IN A RARE INTERVIEW broadcast this week, Syrian President Bashar al-Assad vowed on Iranian television to “annihilate terrorists” and told the rest of the world to get lost. “No one knows how to solve Syria’s problems as well as we do,” he said. But judging by the protests Friday near the presidential palace in Damascus, where people chanted, “We will no longer kneel to anyone but God,” and by the spiraling violence around the country, Mr. Assad is not solving anything. As he correctly noted on Wednesday, Syria is in a “state of war.”
While Syrian forces shell towns and villages, and resistance forces battle government troops, the rest of the world is preparing to contribute more talk. Kofi Annan, the special envoy of the United Nations and the Arab League, says he is forming an “action” group that will meet in Geneva on Saturday, including diplomats from the five permanent members of the U.N. Security Council, the European Union, Turkey, Iraq, Kuwait and Qatar. The meeting comes after Mr. Annan’s earlier peace mission fell apart.
If the participants in Geneva do find a way to take “action,” we would find it encouraging. But signs indicate that they remain stuck in irrelevancy. In the run-up to the Geneva meeting, they quarreled about whether Iran or Saudi Arabia should be at the table. Neither will be. Mr. Annan circulated a preliminary document that implied that Mr. Assad would have to step down in any Syrian transition, as the United States and others have sought, but it was met with opposition from Russia, Syria’s ardent backer. It looks like the “action” group is coming to Geneva empty-handed. Let’s hope we are wrong.
What is clear is the deteriorating situation. Syrian opposition groups reported Friday that the previous day’s death toll was 190, the worst of any single day this year. While the estimates are not easily verified, it appears the lion’s share of the deaths occurred in Douma, a suburb northwest of Damascus that has resisted the Assad regime and was subject to more shelling by government forces Friday. Tensions with Turkey have flared after the Syrian downing of a Turkish fighter jet, and Syrian defectors continue to abandon the military, including an air force pilot who flew his MiG to Jordan.

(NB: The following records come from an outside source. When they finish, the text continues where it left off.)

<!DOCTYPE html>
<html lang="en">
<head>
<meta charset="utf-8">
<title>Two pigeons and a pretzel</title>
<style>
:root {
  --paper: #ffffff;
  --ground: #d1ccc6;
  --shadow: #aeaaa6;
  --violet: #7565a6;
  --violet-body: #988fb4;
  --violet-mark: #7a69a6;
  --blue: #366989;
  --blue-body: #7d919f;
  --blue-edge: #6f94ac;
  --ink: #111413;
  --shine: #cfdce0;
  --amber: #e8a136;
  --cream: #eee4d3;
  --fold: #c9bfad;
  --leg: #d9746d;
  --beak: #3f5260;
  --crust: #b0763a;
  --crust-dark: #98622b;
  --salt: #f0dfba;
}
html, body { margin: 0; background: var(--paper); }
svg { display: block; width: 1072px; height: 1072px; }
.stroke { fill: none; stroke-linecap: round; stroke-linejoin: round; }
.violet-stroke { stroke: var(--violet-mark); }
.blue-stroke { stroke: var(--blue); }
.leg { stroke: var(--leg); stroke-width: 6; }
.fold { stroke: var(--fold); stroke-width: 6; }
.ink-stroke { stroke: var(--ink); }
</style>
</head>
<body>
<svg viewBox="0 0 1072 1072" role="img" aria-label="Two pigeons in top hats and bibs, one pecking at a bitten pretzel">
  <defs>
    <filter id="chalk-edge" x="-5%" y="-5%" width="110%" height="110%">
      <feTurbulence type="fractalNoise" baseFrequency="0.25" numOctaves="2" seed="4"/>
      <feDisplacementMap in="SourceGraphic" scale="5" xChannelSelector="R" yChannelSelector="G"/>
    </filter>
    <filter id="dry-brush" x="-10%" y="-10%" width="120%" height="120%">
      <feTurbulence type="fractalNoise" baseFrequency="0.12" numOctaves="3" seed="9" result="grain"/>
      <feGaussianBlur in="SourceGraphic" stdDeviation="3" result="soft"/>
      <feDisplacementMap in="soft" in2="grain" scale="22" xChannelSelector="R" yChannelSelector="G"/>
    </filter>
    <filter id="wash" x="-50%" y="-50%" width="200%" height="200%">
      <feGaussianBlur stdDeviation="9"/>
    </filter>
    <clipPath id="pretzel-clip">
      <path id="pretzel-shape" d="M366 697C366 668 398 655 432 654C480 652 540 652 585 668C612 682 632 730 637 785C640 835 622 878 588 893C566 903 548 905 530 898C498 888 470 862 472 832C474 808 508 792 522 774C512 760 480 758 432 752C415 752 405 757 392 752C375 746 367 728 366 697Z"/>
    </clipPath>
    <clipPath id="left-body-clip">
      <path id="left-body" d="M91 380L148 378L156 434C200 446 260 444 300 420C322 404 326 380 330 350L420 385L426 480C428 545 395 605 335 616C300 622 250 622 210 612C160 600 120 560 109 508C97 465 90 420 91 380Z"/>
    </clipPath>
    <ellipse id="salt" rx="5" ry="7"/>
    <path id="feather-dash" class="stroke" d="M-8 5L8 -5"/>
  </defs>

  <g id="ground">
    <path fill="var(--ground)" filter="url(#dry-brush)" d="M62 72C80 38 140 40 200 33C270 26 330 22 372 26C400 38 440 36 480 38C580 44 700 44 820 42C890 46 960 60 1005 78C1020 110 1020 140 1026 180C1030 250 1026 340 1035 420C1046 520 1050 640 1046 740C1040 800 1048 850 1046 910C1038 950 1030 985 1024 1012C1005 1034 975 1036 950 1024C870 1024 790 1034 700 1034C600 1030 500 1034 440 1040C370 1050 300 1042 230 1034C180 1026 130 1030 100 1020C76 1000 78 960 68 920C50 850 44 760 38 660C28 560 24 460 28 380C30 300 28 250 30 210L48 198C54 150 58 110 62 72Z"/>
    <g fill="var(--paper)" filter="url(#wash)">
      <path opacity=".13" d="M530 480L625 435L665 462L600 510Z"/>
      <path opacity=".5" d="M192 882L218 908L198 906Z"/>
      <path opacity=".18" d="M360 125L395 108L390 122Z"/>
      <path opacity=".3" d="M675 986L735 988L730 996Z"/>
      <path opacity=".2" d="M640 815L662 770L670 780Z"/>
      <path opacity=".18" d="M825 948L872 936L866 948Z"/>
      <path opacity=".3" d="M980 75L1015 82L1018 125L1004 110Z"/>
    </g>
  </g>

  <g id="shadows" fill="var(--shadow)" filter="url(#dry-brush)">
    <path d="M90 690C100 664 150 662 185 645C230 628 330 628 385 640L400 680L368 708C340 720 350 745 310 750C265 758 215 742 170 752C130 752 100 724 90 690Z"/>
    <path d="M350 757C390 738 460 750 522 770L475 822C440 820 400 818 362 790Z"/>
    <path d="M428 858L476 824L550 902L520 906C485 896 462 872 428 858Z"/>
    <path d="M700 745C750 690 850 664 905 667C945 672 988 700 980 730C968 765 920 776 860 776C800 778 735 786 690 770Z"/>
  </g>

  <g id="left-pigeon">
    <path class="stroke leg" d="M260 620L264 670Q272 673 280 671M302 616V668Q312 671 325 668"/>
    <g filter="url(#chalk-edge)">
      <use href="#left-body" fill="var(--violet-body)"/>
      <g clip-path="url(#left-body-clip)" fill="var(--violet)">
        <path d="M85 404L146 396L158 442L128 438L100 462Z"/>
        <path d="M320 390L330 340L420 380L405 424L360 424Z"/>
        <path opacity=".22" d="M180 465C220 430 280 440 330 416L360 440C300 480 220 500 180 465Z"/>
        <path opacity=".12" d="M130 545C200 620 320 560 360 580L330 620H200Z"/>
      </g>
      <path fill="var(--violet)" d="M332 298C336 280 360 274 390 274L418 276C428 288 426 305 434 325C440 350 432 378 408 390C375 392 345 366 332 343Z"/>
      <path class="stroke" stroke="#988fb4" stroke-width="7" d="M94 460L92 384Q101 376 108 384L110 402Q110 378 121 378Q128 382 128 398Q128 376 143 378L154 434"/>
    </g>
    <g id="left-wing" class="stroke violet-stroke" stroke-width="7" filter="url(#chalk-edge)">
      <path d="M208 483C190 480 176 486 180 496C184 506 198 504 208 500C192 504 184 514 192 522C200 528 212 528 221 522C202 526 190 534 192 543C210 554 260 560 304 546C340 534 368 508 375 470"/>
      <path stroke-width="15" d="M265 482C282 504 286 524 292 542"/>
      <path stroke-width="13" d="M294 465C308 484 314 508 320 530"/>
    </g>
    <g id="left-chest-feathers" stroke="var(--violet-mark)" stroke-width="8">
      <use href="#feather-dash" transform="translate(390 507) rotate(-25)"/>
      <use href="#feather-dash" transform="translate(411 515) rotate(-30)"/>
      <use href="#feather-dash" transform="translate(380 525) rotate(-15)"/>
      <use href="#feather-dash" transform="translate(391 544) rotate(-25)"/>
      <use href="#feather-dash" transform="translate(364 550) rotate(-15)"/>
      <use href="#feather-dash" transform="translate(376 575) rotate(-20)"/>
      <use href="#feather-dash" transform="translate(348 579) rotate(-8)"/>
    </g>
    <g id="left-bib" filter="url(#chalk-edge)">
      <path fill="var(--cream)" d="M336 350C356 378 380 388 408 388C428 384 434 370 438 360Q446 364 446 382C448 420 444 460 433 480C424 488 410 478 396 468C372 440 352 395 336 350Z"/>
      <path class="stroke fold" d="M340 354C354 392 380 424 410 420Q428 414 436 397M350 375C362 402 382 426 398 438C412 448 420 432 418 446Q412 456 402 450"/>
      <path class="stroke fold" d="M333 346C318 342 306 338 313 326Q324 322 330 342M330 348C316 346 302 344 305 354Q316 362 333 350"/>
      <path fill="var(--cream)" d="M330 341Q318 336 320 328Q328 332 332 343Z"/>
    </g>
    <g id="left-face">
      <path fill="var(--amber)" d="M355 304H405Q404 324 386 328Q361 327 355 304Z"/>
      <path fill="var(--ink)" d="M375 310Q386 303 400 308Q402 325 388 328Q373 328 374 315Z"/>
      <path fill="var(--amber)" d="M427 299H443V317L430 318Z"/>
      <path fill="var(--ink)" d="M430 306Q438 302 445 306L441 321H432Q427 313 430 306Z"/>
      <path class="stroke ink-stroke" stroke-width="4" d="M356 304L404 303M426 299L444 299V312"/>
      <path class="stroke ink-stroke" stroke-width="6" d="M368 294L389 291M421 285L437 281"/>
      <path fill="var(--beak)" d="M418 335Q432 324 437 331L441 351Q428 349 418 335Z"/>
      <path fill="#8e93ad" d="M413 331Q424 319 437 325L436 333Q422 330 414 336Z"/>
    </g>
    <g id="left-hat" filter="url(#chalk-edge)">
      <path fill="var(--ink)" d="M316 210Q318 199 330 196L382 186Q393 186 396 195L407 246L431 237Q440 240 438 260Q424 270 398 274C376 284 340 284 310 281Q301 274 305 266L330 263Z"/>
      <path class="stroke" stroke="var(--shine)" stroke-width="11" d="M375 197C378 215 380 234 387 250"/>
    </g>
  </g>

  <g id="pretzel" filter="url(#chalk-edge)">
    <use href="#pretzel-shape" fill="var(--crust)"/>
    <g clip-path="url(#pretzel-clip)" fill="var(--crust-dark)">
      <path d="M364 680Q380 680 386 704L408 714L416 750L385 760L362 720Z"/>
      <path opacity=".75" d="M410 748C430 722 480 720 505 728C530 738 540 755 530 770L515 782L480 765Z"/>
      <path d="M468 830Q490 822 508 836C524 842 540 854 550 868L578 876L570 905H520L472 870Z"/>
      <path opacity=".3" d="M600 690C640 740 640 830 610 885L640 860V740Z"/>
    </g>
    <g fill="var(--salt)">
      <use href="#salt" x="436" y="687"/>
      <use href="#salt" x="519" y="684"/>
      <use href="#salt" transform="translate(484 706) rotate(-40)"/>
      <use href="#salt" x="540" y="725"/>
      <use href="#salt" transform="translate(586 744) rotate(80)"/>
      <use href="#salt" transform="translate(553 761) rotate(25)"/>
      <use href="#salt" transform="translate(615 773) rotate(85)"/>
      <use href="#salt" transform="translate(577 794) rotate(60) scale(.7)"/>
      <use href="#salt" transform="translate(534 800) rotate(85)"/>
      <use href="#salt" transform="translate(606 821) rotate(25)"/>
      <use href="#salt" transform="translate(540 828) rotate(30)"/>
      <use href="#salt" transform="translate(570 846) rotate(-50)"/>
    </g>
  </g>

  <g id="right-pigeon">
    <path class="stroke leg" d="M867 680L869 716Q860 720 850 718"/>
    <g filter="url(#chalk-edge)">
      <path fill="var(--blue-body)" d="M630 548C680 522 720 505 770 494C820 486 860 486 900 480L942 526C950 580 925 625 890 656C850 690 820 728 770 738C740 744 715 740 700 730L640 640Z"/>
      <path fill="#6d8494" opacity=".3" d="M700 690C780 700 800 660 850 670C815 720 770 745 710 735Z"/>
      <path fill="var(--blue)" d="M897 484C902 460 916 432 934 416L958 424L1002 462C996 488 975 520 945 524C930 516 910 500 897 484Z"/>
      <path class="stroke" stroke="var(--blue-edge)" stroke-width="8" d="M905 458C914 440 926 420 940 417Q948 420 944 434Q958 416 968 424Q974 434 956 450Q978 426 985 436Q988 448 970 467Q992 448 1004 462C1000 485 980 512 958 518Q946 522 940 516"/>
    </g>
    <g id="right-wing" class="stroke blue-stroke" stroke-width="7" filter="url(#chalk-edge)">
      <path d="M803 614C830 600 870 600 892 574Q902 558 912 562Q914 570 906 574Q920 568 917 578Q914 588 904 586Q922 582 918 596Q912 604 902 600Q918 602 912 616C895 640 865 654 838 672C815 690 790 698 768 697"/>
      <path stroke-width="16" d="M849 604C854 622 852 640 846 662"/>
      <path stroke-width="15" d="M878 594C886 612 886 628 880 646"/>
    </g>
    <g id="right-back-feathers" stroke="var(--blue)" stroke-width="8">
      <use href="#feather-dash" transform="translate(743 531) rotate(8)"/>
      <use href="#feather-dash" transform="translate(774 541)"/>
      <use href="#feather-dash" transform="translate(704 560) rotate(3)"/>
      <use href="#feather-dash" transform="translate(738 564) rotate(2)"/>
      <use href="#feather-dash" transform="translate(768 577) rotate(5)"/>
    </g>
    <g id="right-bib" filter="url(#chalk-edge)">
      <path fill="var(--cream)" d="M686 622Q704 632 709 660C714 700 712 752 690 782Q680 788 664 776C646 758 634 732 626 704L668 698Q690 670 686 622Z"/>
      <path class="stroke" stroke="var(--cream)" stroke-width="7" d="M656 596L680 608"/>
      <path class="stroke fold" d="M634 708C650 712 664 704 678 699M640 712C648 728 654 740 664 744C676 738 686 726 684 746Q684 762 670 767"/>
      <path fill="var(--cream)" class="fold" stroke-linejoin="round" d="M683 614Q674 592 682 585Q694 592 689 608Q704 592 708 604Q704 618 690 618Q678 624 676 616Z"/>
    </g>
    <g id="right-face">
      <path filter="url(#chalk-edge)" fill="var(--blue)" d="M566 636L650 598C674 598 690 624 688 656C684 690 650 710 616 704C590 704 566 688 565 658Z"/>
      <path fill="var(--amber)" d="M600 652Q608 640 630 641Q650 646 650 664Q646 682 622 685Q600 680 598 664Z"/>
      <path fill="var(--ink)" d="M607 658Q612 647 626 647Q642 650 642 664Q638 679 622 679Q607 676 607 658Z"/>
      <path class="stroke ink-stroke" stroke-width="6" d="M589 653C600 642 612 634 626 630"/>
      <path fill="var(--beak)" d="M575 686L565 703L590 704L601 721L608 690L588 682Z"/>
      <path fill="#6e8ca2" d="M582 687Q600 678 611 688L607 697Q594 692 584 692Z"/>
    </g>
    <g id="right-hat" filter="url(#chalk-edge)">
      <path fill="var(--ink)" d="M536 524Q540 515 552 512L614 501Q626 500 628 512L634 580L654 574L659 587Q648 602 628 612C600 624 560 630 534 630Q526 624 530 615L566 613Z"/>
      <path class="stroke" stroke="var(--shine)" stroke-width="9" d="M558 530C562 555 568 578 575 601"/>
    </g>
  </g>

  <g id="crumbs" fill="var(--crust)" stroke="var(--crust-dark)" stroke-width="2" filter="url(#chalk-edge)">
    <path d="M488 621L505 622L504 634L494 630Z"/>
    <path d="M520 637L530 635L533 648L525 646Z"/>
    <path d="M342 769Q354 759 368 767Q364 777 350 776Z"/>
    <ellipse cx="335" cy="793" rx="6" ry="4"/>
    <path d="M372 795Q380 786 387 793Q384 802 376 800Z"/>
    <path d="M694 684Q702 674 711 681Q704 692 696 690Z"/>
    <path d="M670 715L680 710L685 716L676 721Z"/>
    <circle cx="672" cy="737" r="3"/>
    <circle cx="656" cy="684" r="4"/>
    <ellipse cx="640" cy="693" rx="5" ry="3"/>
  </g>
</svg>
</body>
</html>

When they meet in Geneva, diplomats should ponder what violent twist might come next week or next month if Mr. Assad remains in power. Which suburb like Douma will be under the shells? Which busy market will be targeted for another bomb, like the one that detonated in Damascus this week near the main justice complex? Can the war within Syria remain within? The diplomats need to go beyond the jabberwocky so far and join forces behind a real endgame for Mr. Assad and this spreading war.